This week I came across a documentary on YouTube that sparked my interest. Since watching it, I’ve done some research on the topic and found it incredibly interesting. (This might be a dry read to some, so kudos to you if you read it all the way through!) The documentary was on a company called British Rail, no longer in business but playing a huge part in England’s railroads throughout the better half of the 20th century. The company was founded in 1948, when the British government took control of the then “Big Four” railway companies throughout England: the Great Western Railway, the London Midland and Scottish Railway, the London and North Eastern Railway, and the Southern Railway.
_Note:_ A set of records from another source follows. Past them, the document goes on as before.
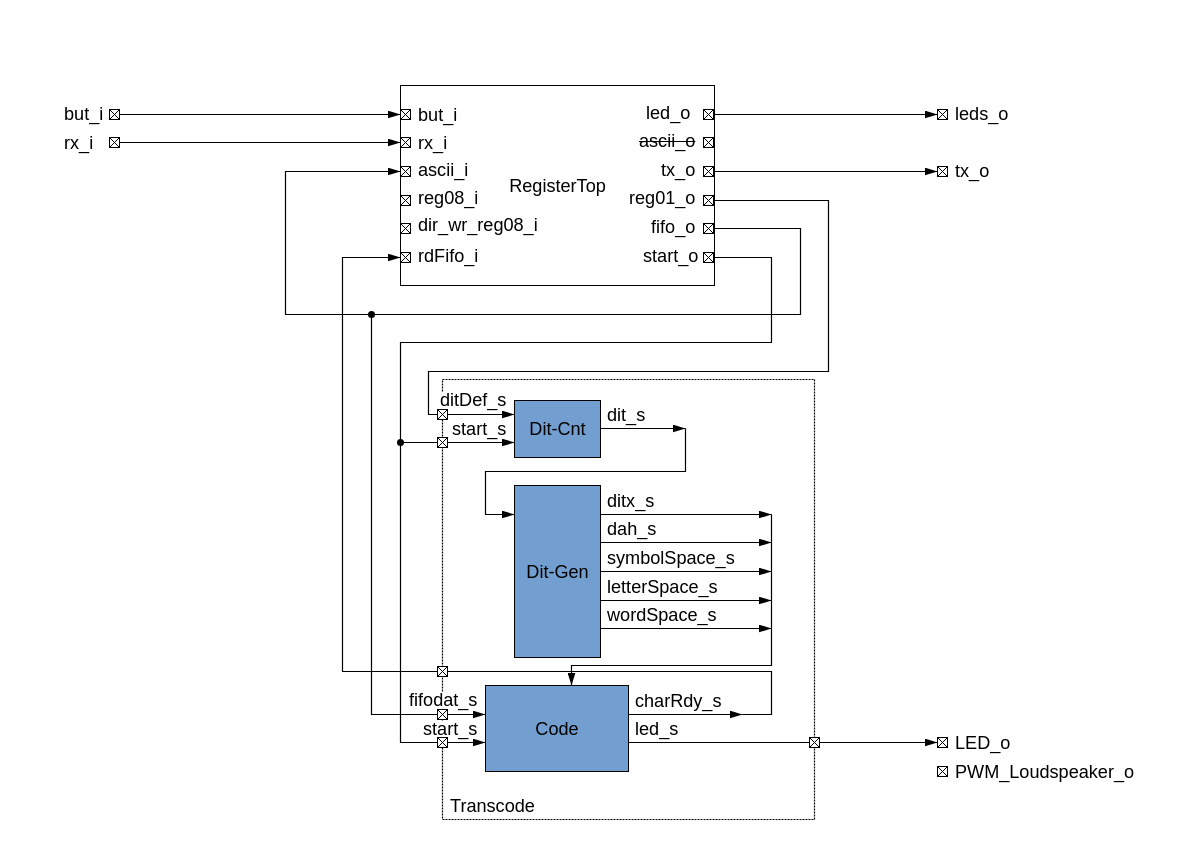
<!DOCTYPE html>
<html lang="en">
<head>
<meta charset="utf-8">
<title>Transcode block diagram</title>
<style>
:root { --ink: #000; --paper: #fff; --block: #729fcf; }
* { box-sizing: border-box; }
body { margin: 0; background: var(--paper); }
.diagram {
  position: relative; width: 1200px; height: 849px; overflow: hidden;
  background: var(--paper); color: var(--ink);
  font: 18.1px/21px "Liberation Sans", Arial, sans-serif;
}
.module, .wires, .label { position: absolute; }
.module {
  display: flex; align-items: center; justify-content: center;
  padding-top: 2px; border: 1px solid var(--ink);
}
.filled { background: var(--block); }
.register-top { left: 400px; top: 85px; width: 315px; height: 201px; }
.dit-cnt { left: 514px; top: 400px; width: 87px; height: 58px; padding-top: 0; }
.dit-gen { left: 514px; top: 485px; width: 87px; height: 173px; }
.code { left: 485px; top: 685px; width: 144px; height: 87px; }
.wires { left: 0; top: 0; fill: none; stroke: var(--ink); stroke-width: 1.2; }
.boundary { stroke-dasharray: 2 1; }
.arrows { marker-end: url(#arrow); }
.solid { fill: var(--ink); stroke: none; }
.pin { fill: var(--paper); stroke-width: 1; }
.label { left: var(--x); top: var(--y); white-space: nowrap; }
</style>
</head>
<body>
<main class="diagram">
  <div class="module register-top">RegisterTop</div>
  <div class="module filled dit-cnt">Dit-Cnt</div>
  <div class="module filled dit-gen">Dit-Gen</div>
  <div class="module filled code">Code</div>

  <svg class="wires" width="1200" height="849" viewBox="-0.5 -0.5 1200 849" aria-hidden="true">
    <defs>
      <marker id="arrow" markerUnits="userSpaceOnUse" markerWidth="13" markerHeight="8" refX="13" refY="4" orient="auto">
        <polygon class="solid" points="0,0 13,4 0,8"/>
      </marker>
      <g id="pin" class="pin">
        <rect x="-5" y="-5" width="10" height="10"/>
        <path d="M-5-5 5 5M5-5-5 5"/>
      </g>
    </defs>

    <!-- the boundary opens where a signal label crosses it -->
    <path class="boundary" d="M442 391V379H814V819H442V738M442 720V709M442 691V409"/>

    <g class="arrows">
      <path d="M114 114H400"/>
      <path d="M114 142H400"/>
      <path d="M714 228H800V314H285V171H400"/>
      <path d="M442 671H342V257H400"/>
      <path d="M708 114H937"/>
      <path d="M708 171H937"/>
      <path d="M714 200H828V371H428V414H514"/>
      <path d="M714 257H771V342H400V742H485"/>
      <path d="M400 442H514"/>
      <path d="M371 314V714H485"/>
      <path d="M600 428H685"/>
      <path d="M685 428V471H485V514H514"/>
      <path d="M600 514H771"/>
      <path d="M600 542H771"/>
      <path d="M600 571H771"/>
      <path d="M600 600H771"/>
      <path d="M600 628H771"/>
      <path d="M771 514V665H571V685"/>
      <path d="M628 714H742"/>
      <path d="M628 742H937"/>
    </g>
    <path d="M742 714H771V671H442"/>
    <circle class="solid" cx="371" cy="314" r="3.5"/>
    <circle class="solid" cx="400" cy="442" r="3.5"/>

    <g class="system-pins">
      <use href="#pin" x="114" y="114"/><use href="#pin" x="114" y="142"/>
      <use href="#pin" x="942" y="114"/><use href="#pin" x="942" y="171"/>
      <use href="#pin" x="942" y="742"/><use href="#pin" x="942" y="771"/>
    </g>
    <g class="register-pins">
      <use href="#pin" x="405" y="114"/><use href="#pin" x="405" y="142"/>
      <use href="#pin" x="405" y="171"/><use href="#pin" x="405" y="200"/>
      <use href="#pin" x="405" y="228"/><use href="#pin" x="405" y="257"/>
      <use href="#pin" x="708" y="114"/><use href="#pin" x="708" y="142"/>
      <use href="#pin" x="708" y="171"/><use href="#pin" x="708" y="200"/>
      <use href="#pin" x="708" y="228"/><use href="#pin" x="708" y="257"/>
    </g>
    <g class="transcode-pins">
      <use href="#pin" x="442" y="414"/><use href="#pin" x="442" y="442"/>
      <use href="#pin" x="442" y="671"/><use href="#pin" x="442" y="714"/>
      <use href="#pin" x="442" y="742"/><use href="#pin" x="814" y="742"/>
    </g>
  </svg>

  <section aria-label="System ports">
    <span class="label" style="--x:64px;--y:104px">but_i</span>
    <span class="label" style="--x:64px;--y:133px">rx_i</span>
    <span class="label" style="--x:955px;--y:104px">leds_o</span>
    <span class="label" style="--x:955px;--y:161px">tx_o</span>
    <span class="label" style="--x:955px;--y:733px">LED_o</span>
    <span class="label" style="--x:955px;--y:762px">PWM_Loudspeaker_o</span>
  </section>

  <section aria-label="RegisterTop ports">
    <span class="label" style="--x:418px;--y:105px">but_i</span>
    <span class="label" style="--x:418px;--y:133px">rx_i</span>
    <span class="label" style="--x:418px;--y:160px">ascii_i</span>
    <span class="label" style="--x:418px;--y:188px">reg08_i</span>
    <span class="label" style="--x:418px;--y:215px">dir_wr_reg08_i</span>
    <span class="label" style="--x:418px;--y:246px">rdFifo_i</span>
    <span class="label" style="--x:646px;--y:103px">led_o</span>
    <s class="label" style="--x:639px;--y:131px">ascii_o</s>
    <span class="label" style="--x:661px;--y:160px">tx_o</span>
    <span class="label" style="--x:629px;--y:188px">reg01_o</span>
    <span class="label" style="--x:651px;--y:217px">fifo_o</span>
    <span class="label" style="--x:643px;--y:246px">start_o</span>
  </section>

  <section aria-label="Transcode signals">
    <span class="label" style="--x:440px;--y:390px">ditDef_s</span>
    <span class="label" style="--x:452px;--y:419px">start_s</span>
    <span class="label" style="--x:607px;--y:405px">dit_s</span>
    <span class="label" style="--x:607px;--y:491px">ditx_s</span>
    <span class="label" style="--x:607px;--y:519px">dah_s</span>
    <span class="label" style="--x:607px;--y:548px">symbolSpace_s</span>
    <span class="label" style="--x:607px;--y:577px">letterSpace_s</span>
    <span class="label" style="--x:607px;--y:605px">wordSpace_s</span>
    <span class="label" style="--x:409px;--y:690px">fifodat_s</span>
    <span class="label" style="--x:423px;--y:719px">start_s</span>
    <span class="label" style="--x:635px;--y:691px">charRdy_s</span>
    <span class="label" style="--x:635px;--y:719px">led_s</span>
    <span class="label" style="--x:450px;--y:796px">Transcode</span>
  </section>
</main>
</body>
</html>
Steam locomotion was still in full swing in England throughout the 50’s and early 60’s, but it became a goal of the company in the 60’s to modernize and streamline its system, switching from steam to electric and diesel, and also closing thousands of miles of railway lines that weren’t turning a steady profit. However, by the time the 70’s and 80’s rolled around, the railway was in a sorry state. It’s lines weren’t maintained, and its locomotives and rolling stock were dirty, slow, and practically falling apart. It was because of this that it was highly unpopular with the general public, and as most of its revenue came from commuters, the company was losing money. On top of this, the company had to compete with the airline and auto industry. So in hopes of turning the company around, a businessman by the name of Peter Parker was hired as chairman of the railway board in 1976. He wanted to change the face of British Rail, so he, along with brilliant engineers, developed the country’s first high speed train, called the Inter-City 125, capable of traveling at 125 mph. However, despite this development, the company was still a joke. This new high speed train, along with the company’s new image, which was one of revitalizing the romance and luxury of train travel, needed to be sold to the public. This is where a man by the name of Peter Marsh came in. He was head of a highly successful advertising agency in Britain at the time, and utilized celebrities to promote their products. What he did was bring in a popular celebrity at the time, a man by the name of Jimmy Savile, a popular DJ. The campaign was centered around him, and was filmed riding the company’s new trains, talking them up, telling how he would prefer traveling by rail more than any other mode of transportation. He also highlighted the improvements the company has made, and also talked about how he believed in British rail, and how they were intent on modernization and customer service. The commercials also ended with a jingle: “this is the age of the train.” The “this is the age” portion was sung in an operatic style, while the “of the train” portion was spoken in a man’s voice. This campaign was an instant success. In the end, these men, Peter Parker, Peter Marsh, and Jimmy Savile, essentially turned the dying company around and made it profitable again. They also changed the country’s perspective of the company and on rail travel in general – an almost inconceivable feat. This was due to one thing, however, commercial advertising.

If you’ve somehow enjoyed this, then check out the documentary!